• Task objective: In the records that follow, find the line with "--blue: #5b9bd5;"; from there, retype every line exactly through the line with "<h1>Data Flow diagram Level 0: UC-1</h1>", which also belongs to the answer.

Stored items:

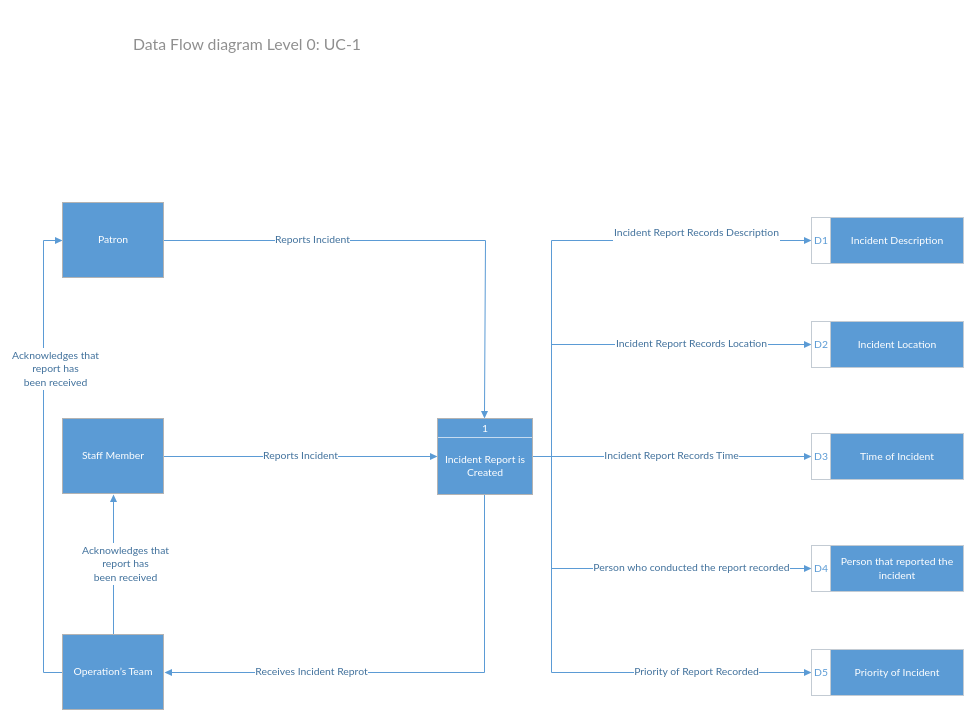
<!DOCTYPE html>
<html lang="en">
<head>
<meta charset="utf-8">
<title>Data Flow diagram Level 0: UC-1</title>
<style>
:root {
  --paper: #ffffff;
  --blue: #5b9bd5;
  --label: #41719c;
  --title: #8f8f8f;
  --edge: #b3b3b3;
  --edge-light: #c3cbd3;
}
* { box-sizing: border-box; margin: 0; padding: 0; }
html, body { width: 977px; height: 723px; overflow: hidden; background: var(--paper); }
.diagram {
  position: relative;
  width: 977px;
  height: 723px;
  overflow: hidden;
  background: var(--paper);
  font: 10.4px/13.5px Lato, "Open Sans", sans-serif;
  text-align: center;
}
h1 {
  position: absolute;
  left: 133px;
  top: 34px;
  font-size: 15.8px;
  line-height: 20px;
  font-weight: 400;
  color: var(--title);
  white-space: nowrap;
}
.flows { position: absolute; inset: 0; }
.flows .line { fill: none; stroke: var(--blue); stroke-width: 1; }
.flows .arrow { fill: var(--blue); }
.label, .entity, .process, .store { position: absolute; }
.label {
  display: flex;
  align-items: center;
  justify-content: center;
  height: 16px;
  background: var(--paper);
  color: var(--label);
  white-space: nowrap;
}
.label.tall { height: 42px; }
.entity {
  left: 62px;
  width: 102px;
  height: 76px;
  display: flex;
  align-items: center;
  justify-content: center;
  background: var(--blue);
  border: 1px solid var(--edge);
  color: var(--paper);
}
.process {
  left: 437px;
  top: 418px;
  width: 96px;
  height: 77px;
  display: grid;
  grid-template-rows: 19px 1fr;
  background: var(--blue);
  border: 1px solid var(--edge);
  color: var(--paper);
}
.process .number { line-height: 18px; border-bottom: 1px solid #c5dbf0; }
.process .name { display: flex; align-items: center; justify-content: center; white-space: nowrap; }
.store {
  left: 811px;
  width: 153px;
  height: 47px;
  display: grid;
  grid-template-columns: 19px 1fr;
  border: 1px solid var(--edge-light);
  background: var(--paper);
}
.store > * { display: flex; align-items: center; justify-content: center; white-space: nowrap; }
.store .id { color: var(--blue); border-right: 1px solid var(--edge-light); }
.store .name { background: var(--blue); color: var(--paper); }
</style>
</head>
<body>
<main class="diagram">
  <h1>Data Flow diagram Level 0: UC-1</h1>

  <svg class="flows" width="977" height="723" viewBox="0 0 977 723" aria-hidden="true">
    <defs>
      <path id="arrowhead" class="arrow" d="M0 0L-7.5 -3.5V3.5Z"/>
    </defs>
    <g class="line">
      <path d="M164 240.5H485.5L484.5 412"/>
      <path d="M164 456.5H431"/>
      <path d="M484.5 494V672.5H171"/>
      <path d="M62 672.5H43.5V240.5H56"/>
      <path d="M113.5 635V501"/>
      <path d="M532 456.5H805"/>
      <path d="M805 240.5H551.5V672.5H805"/>
      <path d="M551.5 344.5H805M551.5 568.5H805"/>
    </g>
    <use href="#arrowhead" transform="translate(484.5 418.5) rotate(90)"/>
    <use href="#arrowhead" transform="translate(437.5 456.5)"/>
    <use href="#arrowhead" transform="translate(164.5 672.5) rotate(180)"/>
    <use href="#arrowhead" transform="translate(62.5 240.5)"/>
    <use href="#arrowhead" transform="translate(113.5 494.5) rotate(-90)"/>
    <use href="#arrowhead" x="811.5" y="240.5"/>
    <use href="#arrowhead" x="811.5" y="344.5"/>
    <use href="#arrowhead" x="811.5" y="456.5"/>
    <use href="#arrowhead" x="811.5" y="568.5"/>
    <use href="#arrowhead" x="811.5" y="672.5"/>
  </svg>

  <div class="label" style="left:275px;top:232px;width:75px">Reports Incident</div>
  <div class="label" style="left:263px;top:448px;width:75px">Reports Incident</div>
  <div class="label" style="left:255px;top:664px;width:113px">Receives Incident Reprot</div>
  <div class="label tall" style="left:11px;top:348px;width:89px">Acknowledges that<br>report has<br>been received</div>
  <div class="label tall" style="left:81px;top:543px;width:89px">Acknowledges that<br>report has<br>been received</div>
  <div class="label" style="left:613px;top:225px;width:167px">Incident Report Records Description</div>
  <div class="label" style="left:615px;top:336px;width:153px">Incident Report Records Location</div>
  <div class="label" style="left:604px;top:448px;width:135px">Incident Report Records Time</div>
  <div class="label" style="left:593px;top:560px;width:197px">Person who conducted the report recorded</div>
  <div class="label" style="left:634px;top:664px;width:125px">Priority of Report Recorded</div>

  <section class="entity" style="top:202px">Patron</section>
  <section class="entity" style="top:418px">Staff Member</section>
  <section class="entity" style="top:634px">Operation’s Team</section>

  <section class="process">
    <div class="number">1</div>
    <div class="name">Incident Report is<br>Created</div>
  </section>

  <section class="store" style="top:217px"><div class="id">D1</div><div class="name">Incident Description</div></section>
  <section class="store" style="top:321px"><div class="id">D2</div><div class="name">Incident Location</div></section>
  <section class="store" style="top:433px"><div class="id">D3</div><div class="name">Time of Incident</div></section>
  <section class="store" style="top:545px"><div class="id">D4</div><div class="name">Person that reported the<br>incident</div></section>
  <section class="store" style="top:649px"><div class="id">D5</div><div class="name">Priority of Incident</div></section>
</main>
</body>
</html>
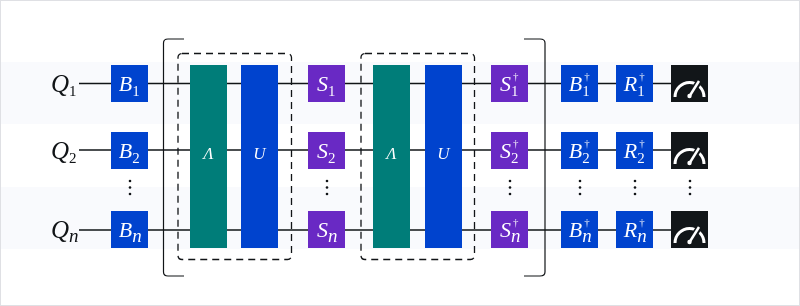
<!DOCTYPE html>
<html lang="en">
<head>
<meta charset="utf-8">
<title>Quantum circuit diagram</title>
<style>
:root {
  --paper: #ffffff;
  --band: #f9fafd;
  --frame: #dfe0e4;
  --ink: #111417;
  --blue: #0043ce;
  --teal: #007d79;
  --purple: #6929c4;
  --meter: #121619;
}
* { box-sizing: border-box; margin: 0; }
body { width: 800px; height: 306px; overflow: hidden; background: var(--paper); }
.circuit {
  position: relative;
  width: 800px;
  height: 306px;
  overflow: hidden;
  border: 1px solid var(--frame);
  background: linear-gradient(var(--paper) 61px, var(--band) 61px 123px, var(--paper) 123px 186px, var(--band) 186px 248px, var(--paper) 248px);
  color: var(--ink);
  font-family: "Liberation Serif", "TeX Gyre Schola", serif;
}
.lines { position: absolute; left: -1px; top: -1px; fill: none; stroke: var(--ink); }
.nodes {
  position: absolute;
  left: 50px;
  top: 64px;
  display: grid;
  grid-template-rows: [q1] 37px 30px [q2] 37px [dots] 42px [qn] 37px [end];
  grid-template-columns:
    [label] 60px [b] 37px 42px [lam1] 37px 14px [u1] 37px 30px [s] 37px 28px
    [lam2] 37px 15px [u2] 37px 29px [sd] 37px 33px [bd] 37px 18px [rd] 37px 18px [m] 37px;
}
.q1 { grid-row: q1; } .q2 { grid-row: q2; } .qn { grid-row: qn; }
.label { grid-column: label; }
.b { grid-column: b; } .s { grid-column: s; } .sd { grid-column: sd; }
.bd { grid-column: bd; } .rd { grid-column: rd; } .m { grid-column: m; }
.lam1 { grid-column: lam1; } .lam2 { grid-column: lam2; }
.u1 { grid-column: u1; } .u2 { grid-column: u2; }
.gate, .label { display: flex; align-items: center; font-size: 22px; line-height: 1; }
.gate { justify-content: center; color: var(--paper); }
.label { font-size: 25px; }
.blue { background: var(--blue); }
.teal { background: var(--teal); }
.purple { background: var(--purple); }
.tall { grid-row: q1 / end; font-size: 17px; padding-bottom: 6px; }
.scripts { position: relative; width: 8px; height: 30px; }
.scripts sub, .scripts sup { position: absolute; left: 0; line-height: 1; }
.scripts sub { bottom: 0; font-size: 15px; }
.scripts sub i { font-size: 19px; line-height: 15px; }
.scripts sup { left: 2px; top: 2px; font-size: 11px; }
.meter { background: var(--meter); }
.ellipsis { grid-row: dots; justify-self: center; align-self: center; margin-bottom: 5px; display: block; }
</style>
</head>
<body>
<main class="circuit">
  <svg class="lines" width="800" height="306" viewBox="0 0 800 306" aria-hidden="true">
    <g class="wires" stroke-width="1.3">
      <line x1="79" y1="83.5" x2="672" y2="83.5"/>
      <line x1="79" y1="150" x2="672" y2="150"/>
      <line x1="79" y1="230" x2="672" y2="230"/>
    </g>
    <g class="layers" stroke-width="1.3" stroke-dasharray="7 5">
      <rect x="178" y="53.5" width="113.5" height="206" rx="4"/>
      <rect x="361" y="53.5" width="113.5" height="206" rx="4"/>
    </g>
    <g class="brackets" stroke-width="1.2">
      <path d="M184 39H168Q163.500 39 163.500 43V272Q163.500 276 168 276H184"/>
      <path d="M524 39H540Q545 39 545 43V272Q545 276 540 276H524"/>
    </g>
  </svg>

  <svg width="0" height="0" style="position:absolute" aria-hidden="true">
    <defs>
      <g id="dial" fill="none">
        <path d="M4 32A14.500 14.500 0 0 1 33 32" stroke="#fff" stroke-width="3"/>
        <path d="M18 32L29 15" stroke="#121619" stroke-width="6"/>
        <path d="M18 32L28 16" stroke="#fff" stroke-width="2.500"/>
        <circle cx="18.500" cy="31" r="2.200" fill="#fff"/>
      </g>
      <g id="dots" fill="#111417">
        <circle cx="2" cy="2" r="1.300"/><circle cx="2" cy="8.500" r="1.300"/><circle cx="2" cy="15" r="1.300"/>
      </g>
    </defs>
  </svg>

  <div class="nodes">
    <div class="label q1"><i>Q</i><span class="scripts"><sub>1</sub></span></div>
    <div class="gate blue b q1"><i>B</i><span class="scripts"><sub>1</sub></span></div>
    <div class="gate purple s q1"><i>S</i><span class="scripts"><sub>1</sub></span></div>
    <div class="gate purple sd q1"><i>S</i><span class="scripts"><sup>†</sup><sub>1</sub></span></div>
    <div class="gate blue bd q1"><i>B</i><span class="scripts"><sup>†</sup><sub>1</sub></span></div>
    <div class="gate blue rd q1"><i>R</i><span class="scripts"><sup>†</sup><sub>1</sub></span></div>
    <svg class="meter m q1" width="37" height="37" role="img" aria-label="Measurement"><use href="#dial"/></svg>

    <div class="label q2"><i>Q</i><span class="scripts"><sub>2</sub></span></div>
    <div class="gate blue b q2"><i>B</i><span class="scripts"><sub>2</sub></span></div>
    <div class="gate purple s q2"><i>S</i><span class="scripts"><sub>2</sub></span></div>
    <div class="gate purple sd q2"><i>S</i><span class="scripts"><sup>†</sup><sub>2</sub></span></div>
    <div class="gate blue bd q2"><i>B</i><span class="scripts"><sup>†</sup><sub>2</sub></span></div>
    <div class="gate blue rd q2"><i>R</i><span class="scripts"><sup>†</sup><sub>2</sub></span></div>
    <svg class="meter m q2" width="37" height="37" role="img" aria-label="Measurement"><use href="#dial"/></svg>

    <svg class="ellipsis b" width="4" height="17"><use href="#dots"/></svg>
    <svg class="ellipsis s" width="4" height="17"><use href="#dots"/></svg>
    <svg class="ellipsis sd" width="4" height="17"><use href="#dots"/></svg>
    <svg class="ellipsis bd" width="4" height="17"><use href="#dots"/></svg>
    <svg class="ellipsis rd" width="4" height="17"><use href="#dots"/></svg>
    <svg class="ellipsis m" width="4" height="17"><use href="#dots"/></svg>

    <div class="label qn"><i>Q</i><span class="scripts"><sub><i>n</i></sub></span></div>
    <div class="gate blue b qn"><i>B</i><span class="scripts"><sub><i>n</i></sub></span></div>
    <div class="gate purple s qn"><i>S</i><span class="scripts"><sub><i>n</i></sub></span></div>
    <div class="gate purple sd qn"><i>S</i><span class="scripts"><sup>†</sup><sub><i>n</i></sub></span></div>
    <div class="gate blue bd qn"><i>B</i><span class="scripts"><sup>†</sup><sub><i>n</i></sub></span></div>
    <div class="gate blue rd qn"><i>R</i><span class="scripts"><sup>†</sup><sub><i>n</i></sub></span></div>
    <svg class="meter m qn" width="37" height="37" role="img" aria-label="Measurement"><use href="#dial"/></svg>

    <div class="gate tall teal lam1"><i>Λ</i></div>
    <div class="gate tall blue u1"><i>U</i></div>
    <div class="gate tall teal lam2"><i>Λ</i></div>
    <div class="gate tall blue u2"><i>U</i></div>
  </div>
</main>
</body>
</html>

• Completed task:
  --blue: #5b9bd5;
  --label: #41719c;
  --title: #8f8f8f;
  --edge: #b3b3b3;
  --edge-light: #c3cbd3;
}
* { box-sizing: border-box; margin: 0; padding: 0; }
html, body { width: 977px; height: 723px; overflow: hidden; background: var(--paper); }
.diagram {
  position: relative;
  width: 977px;
  height: 723px;
  overflow: hidden;
  background: var(--paper);
  font: 10.4px/13.5px Lato, "Open Sans", sans-serif;
  text-align: center;
}
h1 {
  position: absolute;
  left: 133px;
  top: 34px;
  font-size: 15.8px;
  line-height: 20px;
  font-weight: 400;
  color: var(--title);
  white-space: nowrap;
}
.flows { position: absolute; inset: 0; }
.flows .line { fill: none; stroke: var(--blue); stroke-width: 1; }
.flows .arrow { fill: var(--blue); }
.label, .entity, .process, .store { position: absolute; }
.label {
  display: flex;
  align-items: center;
  justify-content: center;
  height: 16px;
  background: var(--paper);
  color: var(--label);
  white-space: nowrap;
}
.label.tall { height: 42px; }
.entity {
  left: 62px;
  width: 102px;
  height: 76px;
  display: flex;
  align-items: center;
  justify-content: center;
  background: var(--blue);
  border: 1px solid var(--edge);
  color: var(--paper);
}
.process {
  left: 437px;
  top: 418px;
  width: 96px;
  height: 77px;
  display: grid;
  grid-template-rows: 19px 1fr;
  background: var(--blue);
  border: 1px solid var(--edge);
  color: var(--paper);
}
.process .number { line-height: 18px; border-bottom: 1px solid #c5dbf0; }
.process .name { display: flex; align-items: center; justify-content: center; white-space: nowrap; }
.store {
  left: 811px;
  width: 153px;
  height: 47px;
  display: grid;
  grid-template-columns: 19px 1fr;
  border: 1px solid var(--edge-light);
  background: var(--paper);
}
.store > * { display: flex; align-items: center; justify-content: center; white-space: nowrap; }
.store .id { color: var(--blue); border-right: 1px solid var(--edge-light); }
.store .name { background: var(--blue); color: var(--paper); }
</style>
</head>
<body>
<main class="diagram">
  <h1>Data Flow diagram Level 0: UC-1</h1>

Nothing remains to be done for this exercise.